Customer centricity is imperative to reassess and adjust to the future customer behaviour with respect to buying behaviour, product preferences, and preferred buying channels. Examples include shift towards savings rather than impulse or need driven purchase, preference for health and well-being-oriented products and services, faster adoption channels enabling buy-from-home (“BFH”) compared to traditional retail outlet channel.

These changes need to be factored to drive future offerings for revenue growth. Organisations that will be able to leverage technology to proactively address shifting customer preferences on the delivery channel and interface experience (such as seamless buy-from-home experience through online platforms, professional last mile delivery at home experience, real-time virtual tracking of orders, responsive online customer service etc.) could gain much better access to customers inspiring customer delight and loyalty while also gaining sharper visibility of their aspirations.

Resilience will need to be at the heart of an efficient, predictable, and agile supply chain to meet the disruptions or shifts in customer aspirations. According to KPMG’s Beyond This Challenge series on supply chain management, this will require technology driven scenario planning, supplier risk management, end to end supply chain management, and micro supply chains.

Scenario planning will enable organisations to simulate potential future disruptions and take pre-emptive action in view of such eventuality. It will enable organisations to see a bigger picture and make effective trade-off decisions on issues related to effective inventory control versus cost of lost sales.

Artificial intelligence and automation empowered decision making could help in not just predicting but prescribing “sweet spots” between apparently conflicting objectives, based on real-time capacity, inventory, customer demand, and supplier data.

Supplier risk management using real-time supplier data such as system performance category alerts can help manage performance and issue resolution. Supplier risk management systems will have to manage the supply and demand either by reaching out to all the suppliers outside affected regions or working with internal stakeholders as well as critical suppliers to contractually agree on logistic-based costs and necessary buffer stock, in order to manage price volatility.

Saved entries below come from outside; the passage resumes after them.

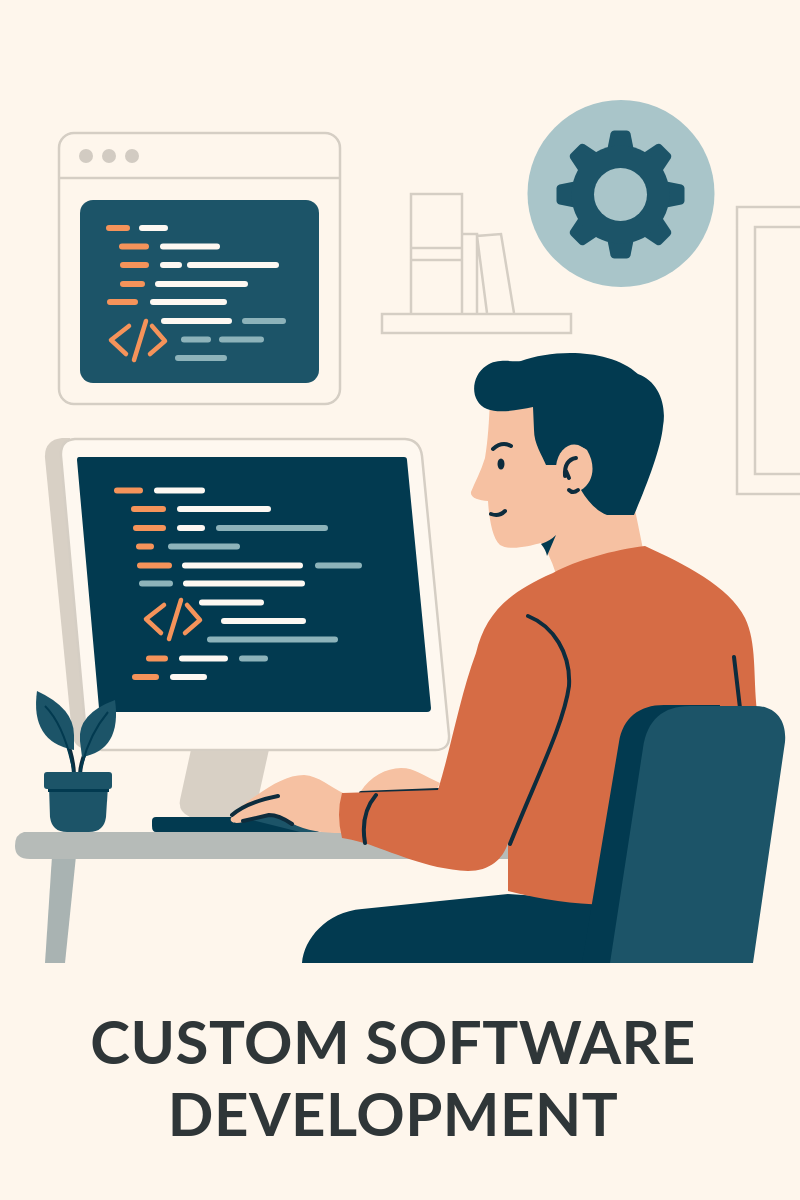
<!DOCTYPE html>
<html lang="en">
<head>
<meta charset="utf-8">
<title>Custom Software Development</title>
<style>
:root {
  --cream: #fef6ec;
  --outline: #d5cec4;
  --stone: #d8d0c5;
  --navy: #023a50;
  --teal: #1c5468;
  --mist: #a9c5c9;
  --haze: #8db3ba;
  --orange: #f5935a;
  --rust: #d66c45;
  --skin: #f6c1a2;
  --desk: #b6bbb8;
  --desk-leg: #a9b3b2;
  --ink: #0d2c3d;
  --text: #2f3638;
}
* { margin: 0; box-sizing: border-box; }
html, body { width: 800px; height: 1200px; overflow: hidden; background: var(--cream); }
.poster { position: relative; width: 800px; height: 1200px; overflow: hidden; background: var(--cream); }
.scene { position: absolute; inset: 0; display: block; }
.title {
  position: absolute; left: -7px; top: 1005px; width: 800px;
  font: 700 60px/72px Lato, "Open Sans", sans-serif;
  letter-spacing: .5px; text-align: center; color: var(--text);
}
.title span { display: block; white-space: nowrap; }
.outline { fill: none; stroke: var(--outline); stroke-width: 2.5; }
.code { fill: none; stroke-width: 6; stroke-linecap: round; }
.code-orange { stroke: var(--orange); }
.code-white { stroke: #fdf8f2; }
.code-haze { stroke: var(--haze); }
.code-tag { fill: none; stroke: var(--orange); stroke-width: 4.5; stroke-linecap: round; stroke-linejoin: round; }
.ink { fill: none; stroke: var(--ink); stroke-width: 4; stroke-linecap: round; stroke-linejoin: round; }
.navy { fill: var(--navy); }
.teal { fill: var(--teal); }
.skin { fill: var(--skin); }
.rust { fill: var(--rust); }
</style>
</head>
<body>
<main class="poster">
  <svg class="scene" width="800" height="1200" viewBox="0 0 800 1200" role="img" aria-label="A developer writing code at a desk">
    <defs>
      <path id="code-tag" d="M20 9L2 23L17 37M37 4L25 43M43 9L56 24L41 37"/>
      <path id="gear-tooth" d="M-13 -46L-10 -61Q-9 -64 -6 -64H6Q9 -64 10 -61L13 -46Z"/>
    </defs>

    <g id="shelf" class="outline">
      <rect x="382" y="314" width="189" height="19"/>
      <path d="M411 313V194H462V313M411 248H462M411 260H462M463 234H477V313M487 313L477 236L501 234L514 313"/>
    </g>

    <g id="wall-frame" class="outline">
      <path d="M802 207H737V494H802M802 227H755V474H802"/>
    </g>

    <g id="gear-badge">
      <circle cx="621" cy="193.500" r="93.500" fill="var(--mist)"/>
      <g class="teal" transform="translate(620.500 194.500)">
        <use href="#gear-tooth"/>
        <use href="#gear-tooth" transform="rotate(45)"/>
        <use href="#gear-tooth" transform="rotate(90)"/>
        <use href="#gear-tooth" transform="rotate(135)"/>
        <use href="#gear-tooth" transform="rotate(180)"/>
        <use href="#gear-tooth" transform="rotate(225)"/>
        <use href="#gear-tooth" transform="rotate(270)"/>
        <use href="#gear-tooth" transform="rotate(315)"/>
        <circle r="49"/>
      </g>
      <circle cx="620.500" cy="194.500" r="26.500" fill="var(--mist)"/>
    </g>

    <g id="browser-window">
      <rect class="outline" x="59" y="133" width="281" height="271" rx="15"/>
      <path class="outline" d="M59 178H340"/>
      <g fill="#d2cbc2">
        <circle cx="86" cy="156" r="7"/>
        <circle cx="109" cy="156" r="7"/>
        <circle cx="132" cy="156" r="7"/>
      </g>
      <rect class="teal" x="80" y="200" width="239" height="183" rx="13"/>
      <path class="code code-orange" d="M109 228H127M122 246.500H146M123 265H146M123 284H142M110 302H135"/>
      <path class="code code-white" d="M142 228H165M163 246.500H217M163 265H179M190 265H276M158 284H245M153 302H224M164 321H229"/>
      <path class="code code-haze" d="M245 321H283M184 339.500H208M222 339.500H261M178 358H224"/>
      <use class="code-tag" href="#code-tag" x="109" y="317"/>
    </g>

    <g id="monitor">
      <path fill="var(--stone)" d="M70 438H62Q44 440 45 458L72 734Q74 750 92 750H110Z"/>
      <path fill="var(--stone)" d="M192 745H270L254 817H190Q178 812 180 800Z"/>
      <path fill="#fef8f0" stroke="var(--outline)" stroke-width="2.500" d="M75 439H405Q420 440 422 456L449 735Q450 750 435 750H102Q88 749 86 735L61 456Q60 440 75 439Z"/>
      <path class="navy" d="M79 457H404Q407 457 407 460L431 708Q431 712 427 712H103Q99 712 99 708L77 460Q77 457 79 457Z"/>
      <path class="code code-orange" d="M117 490.500H140M134 509H163M136 528H163M139 546.500H151M140 565.500H169M149 658.500H165M135 677H156"/>
      <path class="code code-white" d="M157 490.500H202M180 509H268M180 528H202M185 565.500H300M186 583.500H302M202 602.500H261M224 621H303M182 658.500H225M173 677H204"/>
      <path class="code code-haze" d="M219 528H325M171 546.500H237M318 565.500H359M142 583.500H170M210 639.500H335M242 658.500H265"/>
      <use class="code-tag" href="#code-tag" x="144" y="596"/>
    </g>

    <g id="desk">
      <path fill="var(--desk-leg)" d="M52 856H76L65 963H45Z"/>
      <path fill="var(--desk)" d="M24 832H508V859H30Q15 859 15 846Q15 834 24 832Z"/>
    </g>

    <g id="plant">
      <path class="ink" stroke-width="3" d="M66 740Q73 755 74 774M92 740Q81 757 80 774"/>
      <path class="teal" d="M37 691Q74 708 74 735V750Q30 742 37 691Z"/>
      <path class="teal" d="M115 700Q77 714 80 741L82 757Q122 750 115 700Z"/>
      <path fill="none" stroke="var(--navy)" stroke-width="2" d="M45 706Q65 726 74 774M108 712Q87 737 80 774"/>
      <path class="teal" d="M49 786H108L106 817Q104 832 89 832H67Q52 832 50 817Z"/>
      <path class="navy" d="M48 784H109V792H48Z"/>
      <rect class="teal" x="44" y="772" width="68" height="17" rx="3"/>
    </g>

    <g id="keyboard">
      <path class="navy" d="M156 817H270L312 832H156Q152 832 152 826V821Q152 817 156 817Z"/>
      <path class="teal" d="M240 817H282L320 832H300Z"/>
    </g>

    <g id="developer">
      <path class="navy" d="M302 963C304 939 326 912 362 909L508 894L600 900V963Z"/>
      <path class="skin" d="M361 791C370 777 386 768 401 768C415 768 424 776 440 783L436 791Z"/>
      <path class="ink" d="M361 793L438 790"/>
      <path class="skin" d="M231 818C236 810 246 802 257 795C273 784 288 775 304 775C319 776 330 787 345 794L341 833C323 833 307 831 291 823C280 818 273 815 264 816L243 822C236 824 229 823 231 818Z"/>
      <path class="ink" d="M232 815Q247 802 278 796M243 821L269 815Q279 815 292 824" stroke-width="3"/>

      <path class="skin" d="M490 400C489 422 488 440 485 458C481 471 475 482 471 492C470 498 479 500 488 501C489 517 492 538 500 545C510 551 529 546 541 543Q549 552 556 574L643 549L633 500L600 400Z"/>
      <path class="navy" d="M541 544Q550 541 556 535L547 556Q546 550 541 544Z"/>
      <path class="navy" d="M533 407C518 410 499 414 487 409C469 401 471 376 486 366C497 358 511 362 521 361C553 349 610 348 638 374C658 381 667 404 663 426C661 449 646 487 634 515H607C596 511 587 500 581 490C594 482 596 465 587 450C574 440 560 452 557 465H546C542 455 534 444 534 430Z"/>
      <path class="skin" d="M556 466C558 448 572 440 582 447C594 456 589 481 579 490Q570 496 563 487Z"/>
      <path class="ink" d="M576 458Q564 460 565 476M566 471L569 478M578 490Q573 494 569 490"/>
      <path class="ink" d="M493 449Q502 441 511 446M491 514Q499 517 505 511" stroke-width="3.500"/>
      <ellipse cx="501" cy="464" rx="3.500" ry="5.500" fill="var(--ink)"/>

      <path class="rust" d="M553 573C577 560 613 550 645 546C684 564 729 586 745 618C757 643 753 675 757 711L650 900Q590 912 508 891V843C503 859 490 871 468 871C425 869 391 851 364 843Q350 839 342 838Q336 814 342 793L438 790C452 744 460 696 476 653C485 617 504 594 553 573Z"/>
      <path class="ink" d="M528 616C553 626 571 653 569 686C564 724 535 781 510 844M376 795Q360 814 365 843M734 657L740 708" stroke-width="3.500"/>
    </g>

    <g id="chair">
      <path class="navy" d="M582 963L619 742C623 718 639 705 664 705H720L690 963Z"/>
      <path class="teal" d="M610 963L643 748C647 720 663 706 690 706H755C775 706 787 720 785 742L753 963Z"/>
    </g>
  </svg>
  <h1 class="title"><span>CUSTOM SOFTWARE</span><span>DEVELOPMENT</span></h1>
</main>
</body>
</html>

This will also require answering strategic questions around outsourcing v/s insourcing, off-shoring v/s near-shoring or reshoring, single supplier v/s multi-supplier base. In such cases a collaborative relation built with trust and transparency, overtime with critical suppliers, can go a long way in developing supply chain resilience.

Organisations might need to evolve their operating model and shift towards micro supply chains, creating value as close to customers or in the customer interface as possible. Micro supply chains are finite, agile “mini operating models” with flexible contracts and manufacturing closer to the point of purchase. As per KPMG Insights on The Future of Supply Chain, these micro supply chains could be prudent in tackling vulnerabilities not only during pandemics but also other macro phenomena like volatile interest and exchange rates, tax regime change, trade tariffs and quotas, wage inflation and crop failure.

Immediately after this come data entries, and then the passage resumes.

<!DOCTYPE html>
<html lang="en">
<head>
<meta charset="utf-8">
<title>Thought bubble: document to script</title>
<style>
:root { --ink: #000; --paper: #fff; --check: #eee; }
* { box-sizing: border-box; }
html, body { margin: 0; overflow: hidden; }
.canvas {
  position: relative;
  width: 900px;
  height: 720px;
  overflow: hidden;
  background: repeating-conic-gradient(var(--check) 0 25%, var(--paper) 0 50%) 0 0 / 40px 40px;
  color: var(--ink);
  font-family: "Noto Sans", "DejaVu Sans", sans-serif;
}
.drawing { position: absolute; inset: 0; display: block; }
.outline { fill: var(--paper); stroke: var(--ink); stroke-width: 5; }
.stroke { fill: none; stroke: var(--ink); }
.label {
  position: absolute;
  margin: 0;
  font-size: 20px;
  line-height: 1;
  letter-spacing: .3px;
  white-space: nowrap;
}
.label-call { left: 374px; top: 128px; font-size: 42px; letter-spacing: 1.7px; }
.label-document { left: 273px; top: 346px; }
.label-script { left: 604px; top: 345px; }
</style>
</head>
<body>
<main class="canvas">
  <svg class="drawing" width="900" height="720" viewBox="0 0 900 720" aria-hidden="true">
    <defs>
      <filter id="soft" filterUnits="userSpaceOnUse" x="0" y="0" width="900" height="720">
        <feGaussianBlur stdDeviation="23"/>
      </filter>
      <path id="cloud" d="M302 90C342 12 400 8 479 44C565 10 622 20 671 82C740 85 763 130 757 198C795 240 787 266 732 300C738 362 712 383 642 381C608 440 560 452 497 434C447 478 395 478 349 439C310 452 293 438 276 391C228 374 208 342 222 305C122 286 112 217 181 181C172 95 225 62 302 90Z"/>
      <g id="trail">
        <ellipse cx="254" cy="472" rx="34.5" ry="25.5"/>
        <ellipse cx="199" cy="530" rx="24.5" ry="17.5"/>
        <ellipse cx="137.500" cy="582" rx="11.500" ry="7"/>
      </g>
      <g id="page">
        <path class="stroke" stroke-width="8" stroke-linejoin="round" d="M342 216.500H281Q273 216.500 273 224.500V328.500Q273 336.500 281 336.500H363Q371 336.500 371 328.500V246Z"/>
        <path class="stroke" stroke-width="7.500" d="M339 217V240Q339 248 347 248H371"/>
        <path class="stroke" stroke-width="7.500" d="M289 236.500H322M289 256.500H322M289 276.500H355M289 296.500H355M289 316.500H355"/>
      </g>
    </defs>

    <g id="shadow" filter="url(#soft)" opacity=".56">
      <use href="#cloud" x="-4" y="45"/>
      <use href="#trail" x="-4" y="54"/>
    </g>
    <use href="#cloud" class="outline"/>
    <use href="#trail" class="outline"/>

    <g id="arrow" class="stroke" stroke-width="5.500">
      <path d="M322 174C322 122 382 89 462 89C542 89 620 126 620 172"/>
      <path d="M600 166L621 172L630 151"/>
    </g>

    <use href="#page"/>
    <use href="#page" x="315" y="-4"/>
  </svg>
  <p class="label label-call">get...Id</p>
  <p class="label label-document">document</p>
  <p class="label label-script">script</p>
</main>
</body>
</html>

A digital-first approach leveraging leading technologies such as Industry 4.0, IoT, AI/ML, RPA for more predictive, intelligent and agile end-to-end supply chain management for demand prediction, production planning, inventory management, network planning, distribution management, etc. will be the key to managing disruptions.

Some or all of these approaches might get reinforced as the current pandemic impacts continue. However, it will be exciting to see how organisations innovate and optimise the costs to remain competitive without compromising on factors that drive customer delight.

The author is Partner - Transport & Logistics, KPMG in India